All pre-emergent herbicides work to kill off weeds before they emerge from the soil. For many aggressive species, the growth process is already too far along by the time the plant sprouts, for a post-emergent product to work. This makes them quite difficult to eradicate.

Pre-emergent treatments attack the weed while it’s still germinating, disrupting the growth process early on. They work at a cellular level to damage the plant’s development so it is unable to sprout, spread, and thrive.

There are two types of pre-emergents: selective herbicides and non-selective herbicides. Visit our Fertilization and Weed Control service page to learn more about how we can help.

Selective Pre-Emergent Herbicides

These products are formulated to target specific sub-types of weeds, such as grassy weeds or broadleaf weeds. Why is this important? Because you only want to kill what’s not welcome in your yard.

For instance: perhaps you need to stay a step ahead of the crabgrass you spotted in your neighbor’s yard before it spreads, but you sort of like the clover patches in your lawn. Using a pre-emergent product that targets only grassy weeds is your best bet.

But how do they work?

Making an herbicide “selective” is all about designing the product in such a way that it affects certain plants but not others. One example is how some broadleaf weed killers create rapid overgrowth that the plant cannot sustain. Though the science is unclear about why, the product is not absorbed by your grass.

Another method is inhibiting root growth, which kills grassy weeds when they begin to germinate, but does not harm your grass’s established root system. There are also products designed to inhibit photosynthesis in some plants but not others, as this process differs slightly between various plant species.

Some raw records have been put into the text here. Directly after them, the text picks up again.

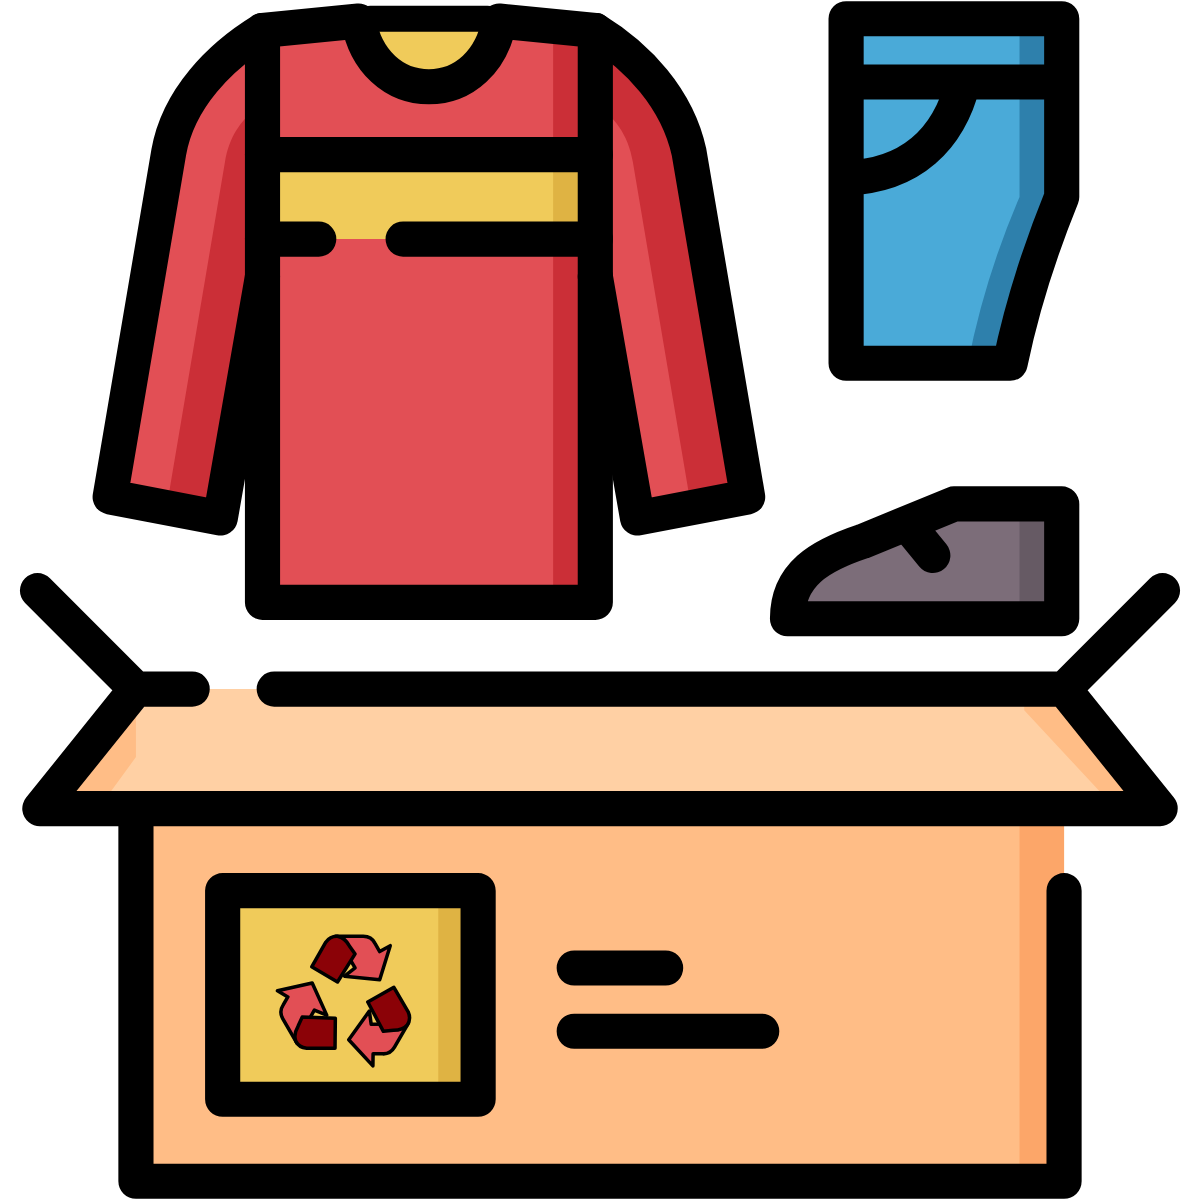
<!DOCTYPE html>
<html lang="en">
<head>
<meta charset="utf-8">
<title>Clothing recycling box</title>
<style>
:root {
  --paper: #ffffff;
  --ink: #000000;
  --red: #e24f55;
  --red-shade: #cb2f37;
  --red-deep: #8b0207;
  --yellow: #f0cb5a;
  --yellow-shade: #dfb343;
  --blue: #4aaad8;
  --blue-shade: #2e80ac;
  --grey: #7c6d79;
  --grey-shade: #665a64;
  --card: #ffbd86;
  --card-shade: #fca669;
  --flap: #ffd0a4;
  --flap-shade: #ffbd86;
}
html, body { margin: 0; background: var(--paper); }
body { width: 1200px; height: 1200px; overflow: hidden; }
svg { display: block; width: 1200px; height: 1200px; }
.line { fill: none; stroke: var(--ink); stroke-width: 15; stroke-linecap: round; stroke-linejoin: round; }
.red { fill: var(--red); }
.red-shade { fill: var(--red-shade); }
.yellow { fill: var(--yellow); }
.yellow-shade { fill: var(--yellow-shade); }
.blue { fill: var(--blue); }
.blue-shade { fill: var(--blue-shade); }
.grey { fill: var(--grey); }
.grey-shade { fill: var(--grey-shade); }
.card { fill: var(--card); }
.card-shade { fill: var(--card-shade); }
.flap { fill: var(--flap); }
.flap-shade { fill: var(--flap-shade); }
.arrow-light, .arrow-dark { stroke: var(--ink); stroke-width: 1.5; stroke-linejoin: round; }
.arrow-light { fill: var(--red); }
.arrow-dark { fill: var(--red-deep); }
</style>
</head>
<body>
<svg viewBox="0 0 512 512" role="img" aria-label="A jumper, jeans and a shoe above an open cardboard box with a recycling label">
  <defs>
    <g id="recycle-arrow">
      <path class="arrow-light" d="M143 399.5H155Q158.500 399.500 160 402.500L162 406L166.500 403.500L162 418L147 416.500L151.500 413L145 402Z"/>
      <path class="arrow-dark" d="M133 412.500L139 402Q141 399.300 144 399.500Q147 400 149 403.500L151.500 407L144 419Z"/>
    </g>
  </defs>

  <g id="jumper">
    <path class="red" d="M112 13C94 24 76 42 72 65L47 212L94 221L112 118Z"/>
    <path class="red-shade" d="M112 44C104 50 98 57 96 69L71 217L94 221L112 118Z"/>
    <path class="red" d="M254 13C272 24 289 42 294 65L319 212L272 221L254 118Z"/>
    <path class="red-shade" d="M254 13C272 24 289 42 294 65L319 212L295 217L270 69C268 57 262 50 254 44Z"/>
    <path class="red" d="M112 13L153 9H213L254 13V257H112Z"/>
    <path class="red-shade" d="M236 11L254 13V257H236Z"/>
    <path class="yellow" d="M112 66H254V102H112Z"/>
    <path class="yellow-shade" d="M236 66H254V102H236Z"/>
    <path class="yellow" d="M153 9H213C210 26 198 37 183 37S156 26 153 9Z"/>
    <path class="yellow-shade" d="M158 23Q167 30 183 30T208 23Q198 37 183 37T158 23Z"/>
    <path class="line" d="M112 13C94 24 76 42 72 65L47 212L94 221L112 118M254 13C272 24 289 42 294 65L319 212L272 221L254 118"/>
    <path class="line" d="M112 13L153 9C156 26 168 37 183 37S210 26 213 9L254 13V257H112Z"/>
    <path class="line" d="M153 9L158 8H208L213 9" style="stroke-width:11"/>
    <path class="line" d="M112 66H254M112 102H136M172 102H254"/>
  </g>

  <g id="jeans">
    <path class="blue" d="M361 8H453V84Q438 121 431 155H361Z"/>
    <path class="blue-shade" d="M435 8H453V84Q438 121 431 155H413Q420 119 435 84Z"/>
    <path class="line" d="M361 8H453V84Q438 121 431 155H361ZM361 35H453M411 35C405 59 389 75 361 76"/>
  </g>

  <g id="shoe">
    <path class="grey" d="M453 215H407L368 232C350 237 336 245 336 264H453Z"/>
    <path class="grey-shade" d="M435 215H453V264H435Z"/>
    <path class="line" d="M453 215H407L368 231C350 237 336 245 336 264H453ZM389 226L398 237"/>
  </g>

  <g id="box">
    <path class="card" d="M58 345H454V504H58Z"/>
    <path class="card-shade" d="M435 345H454V504H435Z"/>
    <path class="flap" d="M58 294H454L495 345H17Z"/>
    <path class="flap-shade" d="M58 294L58 323L42 345H17ZM437 294H454L495 345H476L437 303Z"/>
    <path class="line" d="M16 252L58 294H82M117 294H454L496 252M58 294L17 345H495L454 294"/>
    <path class="line" d="M58 345V504H454V380"/>
    <path class="line" d="M245 413H284M245 440H325"/>
  </g>

  <g id="recycling-label">
    <path class="yellow" d="M95 380H204V469H95Z"/>
    <path class="yellow-shade" d="M187 380H204V469H187Z"/>
    <path class="line" d="M95 380H204V469H95Z"/>
    <use href="#recycle-arrow"/>
    <use href="#recycle-arrow" transform="rotate(120 148 427)"/>
    <use href="#recycle-arrow" transform="rotate(240 148 427)"/>
  </g>
</svg>
</body>
</html>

Non-Selective Pre-Emergent Herbicides

These are great products for broad-spectrum effectiveness. But unfortunately, that may also include new grass and other germinating plants. If you overseeded your lawn this winter, or planted some winter flowers and veggies, the use of these treatments will hamper your progress.  Most pre-emergents last at least 6 weeks, so put a long gap between planting and herbicidal treatment.

True to their name, non-selective pre-emergent products are not selective about which seedlings they kill. But the good news is that established plants and grasses are safe from harm. This makes them a great choice for yards and gardens that experience the emergence of multiple weed types in the spring time.

When and How to Apply Spring Weed Pre-Emergents

Weeds begin to germinate at around 55 degrees Fahrenheit, so you want to apply your treatment beforehand, to stay one step ahead. This can be tricky in our unpredictable North Texas winters, as the final frost can come late in the season. Check your almanac for annual weather patterns, and try to time the pre-emergent treatment after the last frost if possible.

Herbicides are applied either as a spray or in granulated form. Liquid products can be attached to your hose, dispensed from a backpack sprayer, or sprayed directly out of the container for spot-treatment. Granules can be sprinkled using a handheld granular spreader for smaller jobs, or they can be added to a broadcast spreader to treat your entire yard.

Be sure to use appropriate safety precautions, regardless of which herbicide and application method you use. Even the solid form (granules) still leave a chemical residue on skin. Always use gardening gloves, closed shoes, and long pants. A set of protective eyewear is also advised if you choose the spray methods.

pre-emergent spray

Common Weeds for Pre-Emergent Treatment:

Other Considerations:

  • Prevention: No one wants to wrangle with a ragged patch of weeds in their yard. The truth is, “an ounce of prevention is worth a pound of cure” when it comes to your lawn’s health. A dense, thriving bed of grass is the best way to deter weeds. Click here for a free service quote, to get year-round help from our team of lawn care experts.
  • Proper application: The truth is, NO yard is completely immune to weed invasion. If your lawn is in need of a weed treatment, be sure to educate yourself beforehand with good information. Also see: When to Apply: Weed and Feed Schedule.
  • Pick the right product: There are several pre-emergent herbicides on the market, that are good for use in any season. Learn more from Best Fall and Winter Weed Pre-Emergent Herbicides.



Leave a reply

Your email address will not be published.